▶ [Provided data]:
____

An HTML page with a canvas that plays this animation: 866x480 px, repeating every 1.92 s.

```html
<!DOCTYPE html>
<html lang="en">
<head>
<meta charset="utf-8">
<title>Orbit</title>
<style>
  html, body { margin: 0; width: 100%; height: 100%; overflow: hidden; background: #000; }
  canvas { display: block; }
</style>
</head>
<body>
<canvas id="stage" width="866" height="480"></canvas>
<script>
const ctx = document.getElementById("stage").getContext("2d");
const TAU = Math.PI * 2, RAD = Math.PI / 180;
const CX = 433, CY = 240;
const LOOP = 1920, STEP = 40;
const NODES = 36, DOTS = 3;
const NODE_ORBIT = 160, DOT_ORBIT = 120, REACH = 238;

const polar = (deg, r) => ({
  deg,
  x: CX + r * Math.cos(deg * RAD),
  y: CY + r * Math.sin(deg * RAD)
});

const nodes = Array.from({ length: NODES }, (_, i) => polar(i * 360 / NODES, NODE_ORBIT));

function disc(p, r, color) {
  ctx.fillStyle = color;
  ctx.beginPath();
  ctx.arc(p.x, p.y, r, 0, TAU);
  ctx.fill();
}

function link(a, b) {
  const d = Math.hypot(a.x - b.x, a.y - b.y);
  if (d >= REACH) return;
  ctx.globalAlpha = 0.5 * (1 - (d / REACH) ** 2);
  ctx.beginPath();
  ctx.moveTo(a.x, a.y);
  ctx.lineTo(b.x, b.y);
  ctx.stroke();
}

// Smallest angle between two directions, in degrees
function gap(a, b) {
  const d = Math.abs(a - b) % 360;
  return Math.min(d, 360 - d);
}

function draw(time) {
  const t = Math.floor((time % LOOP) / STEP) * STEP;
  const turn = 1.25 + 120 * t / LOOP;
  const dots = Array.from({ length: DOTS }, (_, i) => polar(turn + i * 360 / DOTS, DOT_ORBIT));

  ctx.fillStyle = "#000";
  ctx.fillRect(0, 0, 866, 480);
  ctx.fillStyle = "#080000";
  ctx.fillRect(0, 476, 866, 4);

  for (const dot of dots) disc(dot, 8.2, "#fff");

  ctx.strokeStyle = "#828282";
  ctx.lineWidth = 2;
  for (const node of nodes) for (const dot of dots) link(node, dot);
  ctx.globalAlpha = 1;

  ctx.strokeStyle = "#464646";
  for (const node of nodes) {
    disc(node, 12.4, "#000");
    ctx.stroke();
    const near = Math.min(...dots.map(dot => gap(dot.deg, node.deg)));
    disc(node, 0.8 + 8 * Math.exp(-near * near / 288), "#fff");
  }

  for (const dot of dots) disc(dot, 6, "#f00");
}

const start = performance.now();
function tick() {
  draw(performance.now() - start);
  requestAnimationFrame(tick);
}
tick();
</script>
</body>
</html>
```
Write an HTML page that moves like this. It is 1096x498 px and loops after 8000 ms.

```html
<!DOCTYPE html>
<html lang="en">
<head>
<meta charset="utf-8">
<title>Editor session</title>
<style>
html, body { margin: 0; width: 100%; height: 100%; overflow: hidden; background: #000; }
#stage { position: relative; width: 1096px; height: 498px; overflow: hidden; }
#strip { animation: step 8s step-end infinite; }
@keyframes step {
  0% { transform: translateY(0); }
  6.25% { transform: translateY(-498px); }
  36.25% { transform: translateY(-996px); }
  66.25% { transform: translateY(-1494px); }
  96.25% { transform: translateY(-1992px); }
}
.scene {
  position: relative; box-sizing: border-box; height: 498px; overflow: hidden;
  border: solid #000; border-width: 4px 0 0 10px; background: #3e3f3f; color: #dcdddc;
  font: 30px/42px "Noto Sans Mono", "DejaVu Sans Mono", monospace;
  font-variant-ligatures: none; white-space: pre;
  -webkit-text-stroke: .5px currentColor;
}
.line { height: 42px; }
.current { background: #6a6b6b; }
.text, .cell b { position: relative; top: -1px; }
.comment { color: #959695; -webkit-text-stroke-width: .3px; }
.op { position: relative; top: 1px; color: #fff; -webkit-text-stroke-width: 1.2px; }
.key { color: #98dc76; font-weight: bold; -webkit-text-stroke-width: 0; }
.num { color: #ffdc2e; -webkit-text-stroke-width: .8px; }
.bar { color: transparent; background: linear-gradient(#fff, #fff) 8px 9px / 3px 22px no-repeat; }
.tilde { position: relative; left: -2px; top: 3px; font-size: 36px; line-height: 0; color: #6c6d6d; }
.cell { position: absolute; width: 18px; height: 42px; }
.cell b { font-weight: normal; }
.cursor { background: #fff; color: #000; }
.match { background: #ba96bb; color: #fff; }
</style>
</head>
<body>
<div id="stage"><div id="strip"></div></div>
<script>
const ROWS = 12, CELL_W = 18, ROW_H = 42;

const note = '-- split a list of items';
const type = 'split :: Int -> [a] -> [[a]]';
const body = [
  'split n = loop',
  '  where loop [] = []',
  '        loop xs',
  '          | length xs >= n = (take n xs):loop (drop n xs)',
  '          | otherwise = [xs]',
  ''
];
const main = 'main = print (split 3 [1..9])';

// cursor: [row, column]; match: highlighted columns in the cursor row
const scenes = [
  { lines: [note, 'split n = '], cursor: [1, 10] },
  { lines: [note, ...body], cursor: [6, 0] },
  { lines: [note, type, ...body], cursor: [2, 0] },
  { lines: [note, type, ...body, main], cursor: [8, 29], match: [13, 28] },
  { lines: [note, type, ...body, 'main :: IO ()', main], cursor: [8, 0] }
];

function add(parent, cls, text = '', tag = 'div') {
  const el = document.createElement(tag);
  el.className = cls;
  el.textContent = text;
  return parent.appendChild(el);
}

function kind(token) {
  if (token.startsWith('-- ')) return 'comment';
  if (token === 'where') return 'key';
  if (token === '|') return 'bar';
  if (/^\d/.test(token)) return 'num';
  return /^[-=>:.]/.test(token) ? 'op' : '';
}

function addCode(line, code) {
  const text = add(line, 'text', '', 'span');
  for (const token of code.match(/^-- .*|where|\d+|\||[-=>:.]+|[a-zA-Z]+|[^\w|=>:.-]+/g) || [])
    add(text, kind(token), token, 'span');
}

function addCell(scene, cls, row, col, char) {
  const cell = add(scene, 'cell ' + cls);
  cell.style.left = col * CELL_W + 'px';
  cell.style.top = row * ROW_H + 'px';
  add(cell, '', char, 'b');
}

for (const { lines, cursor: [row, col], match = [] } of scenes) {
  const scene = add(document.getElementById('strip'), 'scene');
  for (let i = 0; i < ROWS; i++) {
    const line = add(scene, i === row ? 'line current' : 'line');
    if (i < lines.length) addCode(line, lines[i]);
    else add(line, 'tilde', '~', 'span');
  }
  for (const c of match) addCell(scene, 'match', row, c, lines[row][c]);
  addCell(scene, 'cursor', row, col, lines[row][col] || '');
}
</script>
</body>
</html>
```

____

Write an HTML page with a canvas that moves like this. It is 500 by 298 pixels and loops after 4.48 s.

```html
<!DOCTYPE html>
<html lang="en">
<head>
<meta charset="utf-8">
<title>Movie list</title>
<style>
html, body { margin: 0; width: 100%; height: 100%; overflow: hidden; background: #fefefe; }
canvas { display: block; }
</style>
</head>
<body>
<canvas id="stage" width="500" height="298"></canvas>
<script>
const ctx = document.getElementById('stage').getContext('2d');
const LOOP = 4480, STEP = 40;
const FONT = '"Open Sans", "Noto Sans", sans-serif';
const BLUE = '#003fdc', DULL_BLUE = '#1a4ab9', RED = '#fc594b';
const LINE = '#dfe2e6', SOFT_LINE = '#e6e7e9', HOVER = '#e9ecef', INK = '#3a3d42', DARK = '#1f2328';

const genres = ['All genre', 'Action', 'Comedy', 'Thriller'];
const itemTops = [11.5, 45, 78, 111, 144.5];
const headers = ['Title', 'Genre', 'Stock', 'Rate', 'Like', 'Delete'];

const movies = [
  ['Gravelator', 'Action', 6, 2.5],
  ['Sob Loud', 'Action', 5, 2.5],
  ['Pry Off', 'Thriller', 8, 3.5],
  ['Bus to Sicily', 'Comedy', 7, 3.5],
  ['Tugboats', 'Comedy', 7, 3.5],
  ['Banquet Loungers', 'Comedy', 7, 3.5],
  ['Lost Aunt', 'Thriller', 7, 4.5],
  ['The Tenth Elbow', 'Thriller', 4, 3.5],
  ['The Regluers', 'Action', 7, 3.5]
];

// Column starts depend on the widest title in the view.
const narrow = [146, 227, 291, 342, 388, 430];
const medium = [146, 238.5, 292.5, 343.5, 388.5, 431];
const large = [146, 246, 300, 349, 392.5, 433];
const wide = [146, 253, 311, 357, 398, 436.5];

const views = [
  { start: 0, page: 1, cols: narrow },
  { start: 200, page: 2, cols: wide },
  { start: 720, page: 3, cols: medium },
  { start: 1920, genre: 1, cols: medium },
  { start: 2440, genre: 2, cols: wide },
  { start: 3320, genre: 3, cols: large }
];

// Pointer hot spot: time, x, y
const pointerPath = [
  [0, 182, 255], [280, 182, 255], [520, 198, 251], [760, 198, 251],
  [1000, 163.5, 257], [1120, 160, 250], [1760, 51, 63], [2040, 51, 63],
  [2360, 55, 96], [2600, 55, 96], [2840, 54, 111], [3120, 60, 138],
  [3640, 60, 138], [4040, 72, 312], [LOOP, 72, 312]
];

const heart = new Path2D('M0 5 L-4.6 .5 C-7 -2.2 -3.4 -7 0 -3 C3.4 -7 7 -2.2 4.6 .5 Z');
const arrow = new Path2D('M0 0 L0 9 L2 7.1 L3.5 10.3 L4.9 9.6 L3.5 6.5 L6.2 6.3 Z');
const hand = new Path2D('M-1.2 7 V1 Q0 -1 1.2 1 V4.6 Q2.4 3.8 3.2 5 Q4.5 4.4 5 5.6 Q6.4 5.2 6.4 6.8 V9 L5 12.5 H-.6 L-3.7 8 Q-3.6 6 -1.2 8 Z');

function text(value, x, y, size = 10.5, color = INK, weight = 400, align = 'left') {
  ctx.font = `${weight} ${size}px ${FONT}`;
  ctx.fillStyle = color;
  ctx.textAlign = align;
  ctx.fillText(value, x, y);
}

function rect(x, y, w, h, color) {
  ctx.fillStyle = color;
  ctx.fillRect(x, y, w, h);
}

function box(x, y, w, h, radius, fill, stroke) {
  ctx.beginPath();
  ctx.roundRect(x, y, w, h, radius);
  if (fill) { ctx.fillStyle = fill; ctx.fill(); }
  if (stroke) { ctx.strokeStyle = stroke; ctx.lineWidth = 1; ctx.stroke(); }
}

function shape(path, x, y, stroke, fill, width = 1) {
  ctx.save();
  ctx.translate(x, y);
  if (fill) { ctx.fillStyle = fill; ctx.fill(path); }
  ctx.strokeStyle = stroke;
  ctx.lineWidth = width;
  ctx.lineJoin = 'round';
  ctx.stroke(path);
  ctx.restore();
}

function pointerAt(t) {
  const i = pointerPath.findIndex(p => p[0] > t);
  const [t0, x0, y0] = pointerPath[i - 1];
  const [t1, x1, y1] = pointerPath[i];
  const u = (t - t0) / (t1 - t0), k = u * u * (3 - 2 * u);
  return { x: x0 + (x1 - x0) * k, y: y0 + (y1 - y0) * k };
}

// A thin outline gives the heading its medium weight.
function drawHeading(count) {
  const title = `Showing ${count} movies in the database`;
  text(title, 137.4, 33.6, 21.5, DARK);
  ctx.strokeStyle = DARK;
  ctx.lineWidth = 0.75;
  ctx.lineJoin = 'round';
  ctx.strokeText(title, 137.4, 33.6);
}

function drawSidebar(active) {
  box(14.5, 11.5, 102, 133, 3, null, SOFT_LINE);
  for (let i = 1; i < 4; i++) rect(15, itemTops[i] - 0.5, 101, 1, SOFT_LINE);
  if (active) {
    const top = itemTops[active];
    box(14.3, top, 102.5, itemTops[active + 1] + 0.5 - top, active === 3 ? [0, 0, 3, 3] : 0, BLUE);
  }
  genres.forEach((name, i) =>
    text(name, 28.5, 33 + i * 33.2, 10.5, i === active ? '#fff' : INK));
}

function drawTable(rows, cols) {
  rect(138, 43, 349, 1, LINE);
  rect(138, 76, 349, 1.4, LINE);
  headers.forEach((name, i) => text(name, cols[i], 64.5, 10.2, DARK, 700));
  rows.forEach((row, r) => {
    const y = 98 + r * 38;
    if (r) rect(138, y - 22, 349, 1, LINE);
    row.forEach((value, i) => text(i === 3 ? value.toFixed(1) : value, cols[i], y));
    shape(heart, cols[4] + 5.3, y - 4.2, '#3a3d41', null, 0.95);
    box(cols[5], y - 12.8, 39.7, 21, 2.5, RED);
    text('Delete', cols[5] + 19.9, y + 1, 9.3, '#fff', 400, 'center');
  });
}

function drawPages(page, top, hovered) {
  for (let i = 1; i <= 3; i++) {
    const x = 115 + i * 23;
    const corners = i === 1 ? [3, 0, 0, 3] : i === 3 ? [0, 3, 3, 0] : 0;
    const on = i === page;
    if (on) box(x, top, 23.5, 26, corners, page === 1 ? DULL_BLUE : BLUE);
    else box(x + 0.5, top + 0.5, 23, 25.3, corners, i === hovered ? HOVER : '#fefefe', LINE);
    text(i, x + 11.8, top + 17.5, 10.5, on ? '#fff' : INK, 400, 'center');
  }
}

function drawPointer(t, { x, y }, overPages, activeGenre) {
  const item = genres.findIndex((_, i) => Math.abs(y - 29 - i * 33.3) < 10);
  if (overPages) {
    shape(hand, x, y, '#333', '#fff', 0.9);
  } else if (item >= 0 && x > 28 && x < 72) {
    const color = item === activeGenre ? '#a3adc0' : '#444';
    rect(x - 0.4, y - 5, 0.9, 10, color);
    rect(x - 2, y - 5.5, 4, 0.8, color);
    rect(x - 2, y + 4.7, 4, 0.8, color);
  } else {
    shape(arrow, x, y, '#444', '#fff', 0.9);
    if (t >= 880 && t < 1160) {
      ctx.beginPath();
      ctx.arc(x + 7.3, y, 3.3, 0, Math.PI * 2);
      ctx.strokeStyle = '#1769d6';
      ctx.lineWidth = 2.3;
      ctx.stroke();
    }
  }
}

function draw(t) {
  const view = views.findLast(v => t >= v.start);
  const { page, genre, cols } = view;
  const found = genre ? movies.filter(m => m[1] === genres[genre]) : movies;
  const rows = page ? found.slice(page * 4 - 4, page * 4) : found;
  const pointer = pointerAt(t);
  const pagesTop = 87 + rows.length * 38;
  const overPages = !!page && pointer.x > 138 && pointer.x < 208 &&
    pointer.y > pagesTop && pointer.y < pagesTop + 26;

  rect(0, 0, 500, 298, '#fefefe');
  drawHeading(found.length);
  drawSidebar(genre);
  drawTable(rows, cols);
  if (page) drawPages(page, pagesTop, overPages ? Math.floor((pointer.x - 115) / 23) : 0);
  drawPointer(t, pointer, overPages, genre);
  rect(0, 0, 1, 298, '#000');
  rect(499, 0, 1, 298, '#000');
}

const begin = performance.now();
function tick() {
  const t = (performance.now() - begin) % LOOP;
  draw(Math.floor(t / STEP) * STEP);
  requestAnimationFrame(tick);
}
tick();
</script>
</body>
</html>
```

____

▶ [Task details]:
For the string "note", tally the lines above that contain it and give only the figure.

▶ [Response]:
6